*** Opening SUPPLIED RECORDS ***
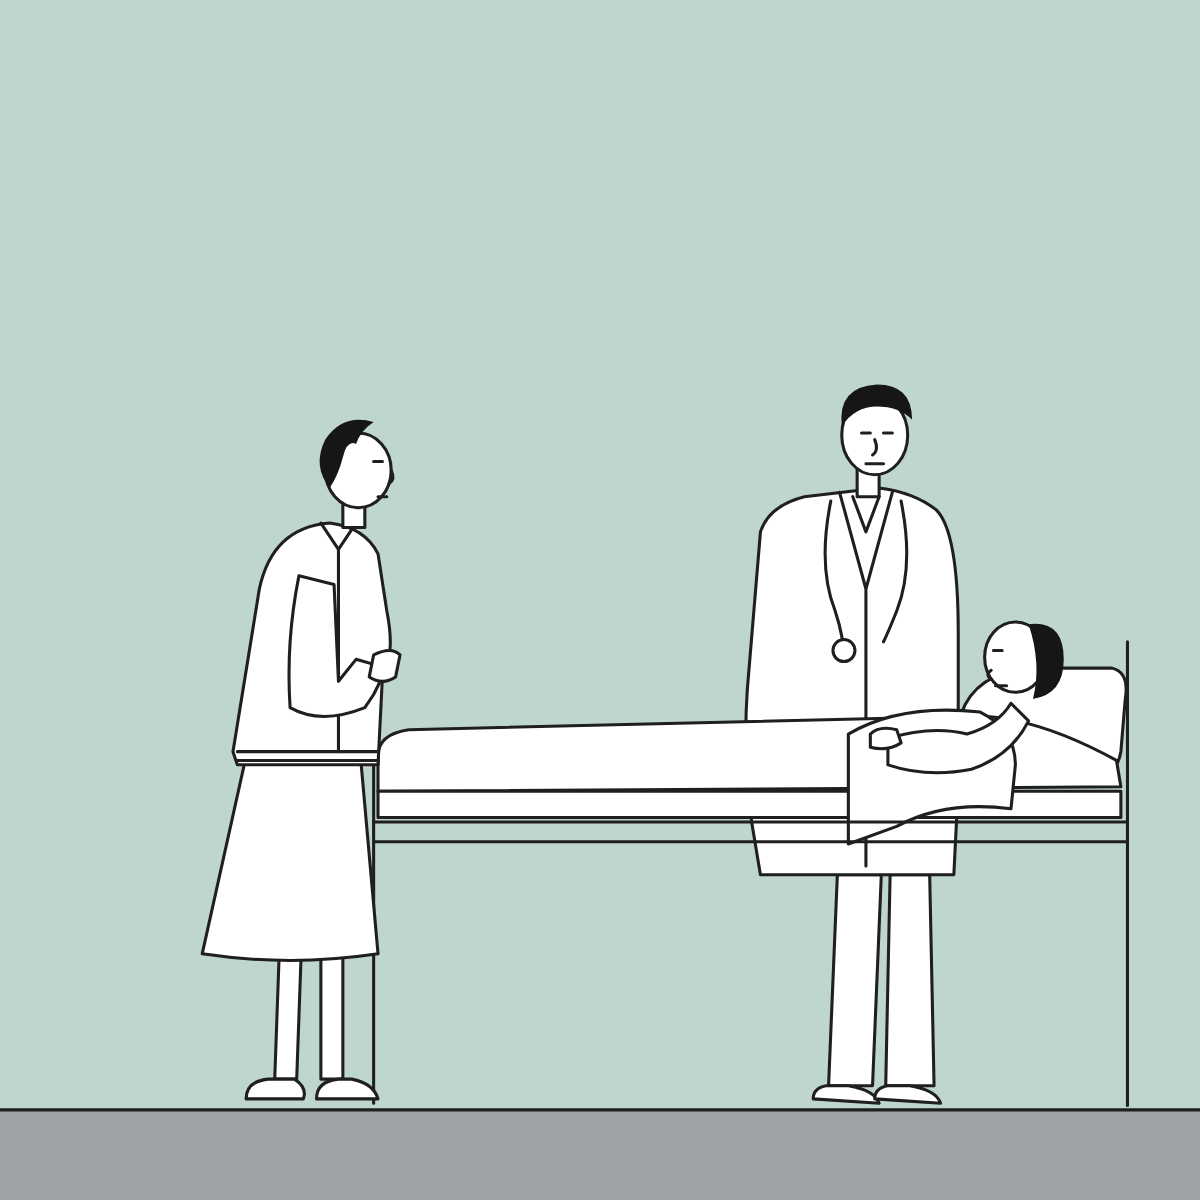
<!DOCTYPE html>
<html lang="en">
<head>
<meta charset="utf-8">
<title>Ward Round</title>
<style>
  :root {
    --wall: #bfd6cf;
    --floor: #9ea3a5;
    --ink: #1f1f1f;
    --paper: #ffffff;
    --hair: #161616;
    --shade: #e6ecea;
  }
  html, body { margin: 0; padding: 0; overflow: hidden; background: var(--wall); }
  .stage { display: block; width: 1200px; height: 1200px; }
  .line { stroke: var(--ink); stroke-width: 1.4; stroke-linejoin: round; stroke-linecap: round; }
  .fill-paper { fill: var(--paper); }
  .fill-hair { fill: var(--hair); }
  .fill-shade { fill: var(--shade); }
  .no-fill { fill: none; }
</style>
</head>
<body>
<svg class="stage" viewBox="0 0 546 546" role="img" aria-label="A nurse and a doctor standing by a hospital bed where a patient lies resting">
  <defs>
    <path id="shoe" d="M0 0 q0 -5 6 -6 h10 q12 2 14 8 z"/>
  </defs>

  <rect class="wall" width="546" height="505" fill="var(--wall)"/>
  <rect class="floor" y="505" width="546" height="41" fill="var(--floor)"/>
  <line class="line" x1="0" y1="505" x2="546" y2="505"/>

  <!-- Doctor -->
  <g class="doctor">
    <path class="line fill-paper" d="M381 398 l-4 96 h20 l4 -96 z"/>
    <path class="line fill-paper" d="M405 398 l-2 96 h22 l-2 -96 z"/>
    <use href="#shoe" class="line fill-paper" x="370" y="500" transform="translate(0 0)"/>
    <use href="#shoe" class="line fill-paper" x="398" y="500"/>
    <path class="line fill-paper" d="M366 226 q-16 4 -20 16 l-6 72 q-2 30 2 60 l4 24 h88 l2 -40 l0 -70 q0 -46 -10 -56 q-10 -8 -26 -10 z"/>
    <path class="line no-fill" d="M382 224 l12 44 l12 -44 M394 268 v126"/>
    <path class="line no-fill" d="M388 226 l6 16 l6 -16"/>
    <path class="line no-fill" d="M378 228 q-6 30 2 50 q4 12 4 22 M410 228 q6 30 -2 50 q-4 10 -6 14"/>
    <circle class="line fill-paper" cx="384" cy="296" r="5"/>
    <path class="line fill-paper" d="M390 212 l0 14 h10 l0 -14 z"/>
    <ellipse class="line fill-paper" cx="398" cy="198" rx="15" ry="18"/>
    <path class="fill-hair" d="M383 194 q-2 -18 16 -19 q16 0 16 16 q-6 -6 -16 -6 q-10 0 -16 9 z"/>
    <path class="line no-fill" d="M392 197 h4 M402 197 h4 M398 200 q2 5 -1 7 M394 211 h8"/>
  </g>

  <!-- Bed -->
  <g class="bed">
    <line class="line" x1="170" y1="318" x2="170" y2="502" stroke-width="3"/>
    <line class="line" x1="513" y1="292" x2="513" y2="503" stroke-width="3"/>
    <path class="line fill-paper" d="M436 330 q4 -22 30 -26 l40 0 q8 2 6 14 l-2 24 q-2 12 -14 12 l-52 -2 q-12 -4 -8 -22 z"/>
    <path class="line fill-paper" d="M172 344 q0 -10 14 -12 l252 -6 q30 -2 70 20 l2 12 l-338 2 z"/>
    <path class="line fill-paper" d="M172 360 h338 v12 h-338 z"/>
    <path class="line fill-paper" d="M386 334 q24 -14 60 -10 q16 8 16 24 l-2 20 q-30 -4 -52 8 l-22 8 z"/>
    <line class="line" x1="170" y1="374" x2="513" y2="374" stroke-width="2.4"/>
    <line class="line" x1="170" y1="383" x2="513" y2="383" stroke-width="2.4"/>
  </g>

  <!-- Patient -->
  <g class="patient">
    <path class="line fill-paper" d="M404 336 q20 -6 36 -2 q14 -4 20 -14 l8 8 q-8 16 -26 22 q-20 4 -38 -2 z"/>
    <path class="line fill-paper" d="M396 334 q4 -4 12 -2 l2 6 q-6 4 -14 2 z"/>
    <ellipse class="line fill-paper" cx="462" cy="299" rx="14" ry="16"/>
    <path class="fill-hair" d="M468 284 q16 -2 16 16 q0 16 -14 18 q4 -16 -2 -34 z"/>
    <path class="line no-fill" d="M452 296 h4 M451 305 q-3 2 0 4 M453 312 h5"/>
  </g>

  <!-- Nurse -->
  <g class="nurse">
    <path class="line fill-paper" d="M127 435 l-2 56 h10 l2 -56 z"/>
    <path class="line fill-paper" d="M146 435 l0 56 h10 l0 -56 z"/>
    <path class="line fill-paper" d="M112 500 q0 -8 10 -9 h12 q6 4 4 9 z"/>
    <path class="line fill-paper" d="M144 500 q0 -8 10 -9 h6 q10 2 12 9 z"/>
    <path class="line fill-paper" d="M112 344 l-20 90 q40 6 80 0 l-8 -90 z"/>
    <path class="line fill-paper" d="M150 238 q-26 2 -32 30 l-12 74 l2 6 h64 l2 -40 q6 -10 2 -30 l-4 -26 q-6 -12 -22 -14 z"/>
    <path class="line no-fill" d="M108 342 h64 M108 346 h64"/>
    <path class="line no-fill" d="M146 238 l8 12 l8 -12 M154 250 v92"/>
    <path class="line fill-paper" d="M136 262 q-6 30 -4 60 q14 8 34 0 l4 -6 q4 -8 6 -12 l-14 -4 l-8 10 l-2 -44 z"/>
    <path class="line fill-paper" d="M170 298 q8 -4 12 0 l-2 10 q-6 4 -12 0 z"/>
    <path class="line fill-paper" d="M156 226 l0 14 h10 l0 -14 z"/>
    <ellipse class="line fill-paper" cx="163" cy="214" rx="15" ry="17"/>
    <path class="fill-hair" d="M150 222 q-8 -10 -2 -22 q8 -12 22 -8 q-6 4 -8 10 q-4 -2 -6 6 q-2 8 -6 14 z"/>
    <path class="line no-fill" d="M170 210 h4 M178 214 q2 4 -1 6 M172 226 h4"/>
  </g>
</svg>
</body>
</html>
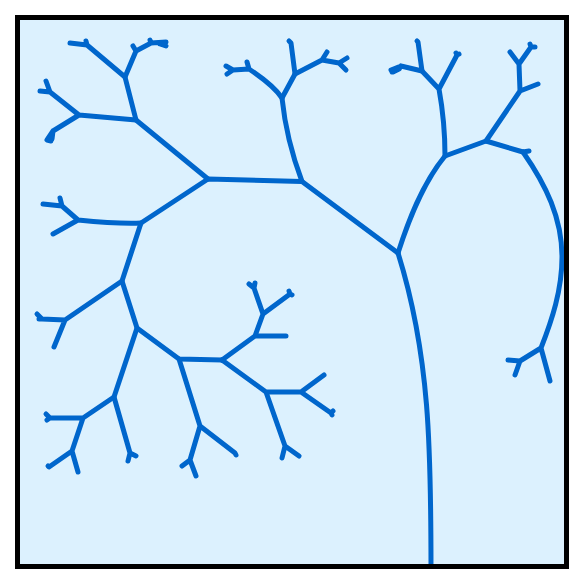
<!DOCTYPE html>
<html lang="en">
<head>
<meta charset="utf-8">
<title>Branching tree</title>
<style>
:root { --paper: #fff; --sky: #dcf1fe; --branch: #0066cc; --frame: #000; }
html, body { margin: 0; background: var(--paper); overflow: hidden; }
svg { display: block; width: 584px; height: 584px; }
.sky { fill: var(--sky); }
.frame { fill: none; stroke: var(--frame); stroke-width: 5; }
.tree { fill: none; stroke: var(--branch); stroke-width: 5; stroke-linecap: round; stroke-linejoin: round; }
</style>
</head>
<body>
<svg viewBox="0 0 584 584" role="img" aria-label="Blue branching tree in a black square frame">
  <defs><clipPath id="panel"><rect x="18" y="18" width="548" height="548"/></clipPath></defs>
  <rect class="sky" x="18" y="18" width="548" height="548"/>
  <g class="tree" clip-path="url(#panel)">
    <g id="trunk">
      <path d="M431 570C431 450 430 355 398 253"/>
      <path d="M398 253L302 181.5L208 179L141 223L122 281L137 328L179 359L222 360"/>
    </g>
    <g id="right-crown">
      <path d="M398 253C408 222 422 184 445 156L486 141L523 152L529 151"/>
      <path d="M445 156C445 133 443 111 439 89L422 71L418 42L417 41M439 89L457 55L459 54M457 55L456 53"/>
      <path d="M422 71L401 66L391 70M401 66L399 69L392 72M399 69L393 72"/>
      <path d="M486 141L520 91L538 84M520 91L519 64L510 52M519 64L531 47L530 44M531 47L535 47"/>
      <path d="M523 152C546 185 562 218 562 257C562 290 552 320 541 348L550 381M541 348L520 361L508 360M520 361L515 375"/>
    </g>
    <g id="top-branch">
      <path d="M302 181.5C292 155 285 127 282 98L295 74L291 43L289 41"/>
      <path d="M282 98C274 86 261 77 249 69L247 62M249 69L233 70L226 66M233 70L227 74"/>
      <path d="M295 74L322 60L327 52M322 60L339 63L347 58M339 63L346 70"/>
    </g>
    <g id="upper-left-branch">
      <path d="M208 179L136 120L125 77L87 45L70 43M87 45L86 41"/>
      <path d="M125 77L136 51L133 46M136 51L151 43L150 40M151 43L166 42M160 44L166 46"/>
      <path d="M136 120L79 115L50 92L46 81M50 92L40 91M79 115L53 131L52 139M53 131L47 140L51 141"/>
    </g>
    <g id="left-branches">
      <path d="M141 223C119 224 98 222 78 220L62 206L60 198M62 206L43 204M78 220L53 234"/>
      <path d="M122 281L65 320L42 319L37 314M42 319L39 319M65 320L54 347"/>
    </g>
    <g id="lower-left-branch">
      <path d="M137 328L114 397L130 453L128 461M130 453L136 456"/>
      <path d="M114 397L83 418L50 418L46 414M50 418L47 420M83 418L72 451L78 472M72 451L49 467L48 466"/>
    </g>
    <g id="lower-middle-branch">
      <path d="M179 359L200 426L190 460L182 466M190 460L196 476M200 426L235 453L236 455"/>
    </g>
    <g id="inner-branches">
      <path d="M222 360L255 336L286 336M255 336L263 314L254 288L249 284M254 288L255 283M263 314L290 294L289 291M290 294L292 295"/>
      <path d="M222 360L266 392L301 392L324 375M301 392L331 413L333 411M331 413L332 415M266 392L285 446L282 458M285 446L299 456"/>
    </g>
  </g>
  <rect class="frame" x="17.5" y="17.5" width="549" height="549"/>
</svg>
</body>
</html>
*** Closing SUPPLIED RECORDS ***
• ASSIGNMENT
Which lines above include "frame"? Show each of them by copying it.

• WRITTEN ANSWER
:root { --paper: #fff; --sky: #dcf1fe; --branch: #0066cc; --frame: #000; }
.frame { fill: none; stroke: var(--frame); stroke-width: 5; }
<svg viewBox="0 0 584 584" role="img" aria-label="Blue branching tree in a black square frame">
  <rect class="frame" x="17.5" y="17.5" width="549" height="549"/>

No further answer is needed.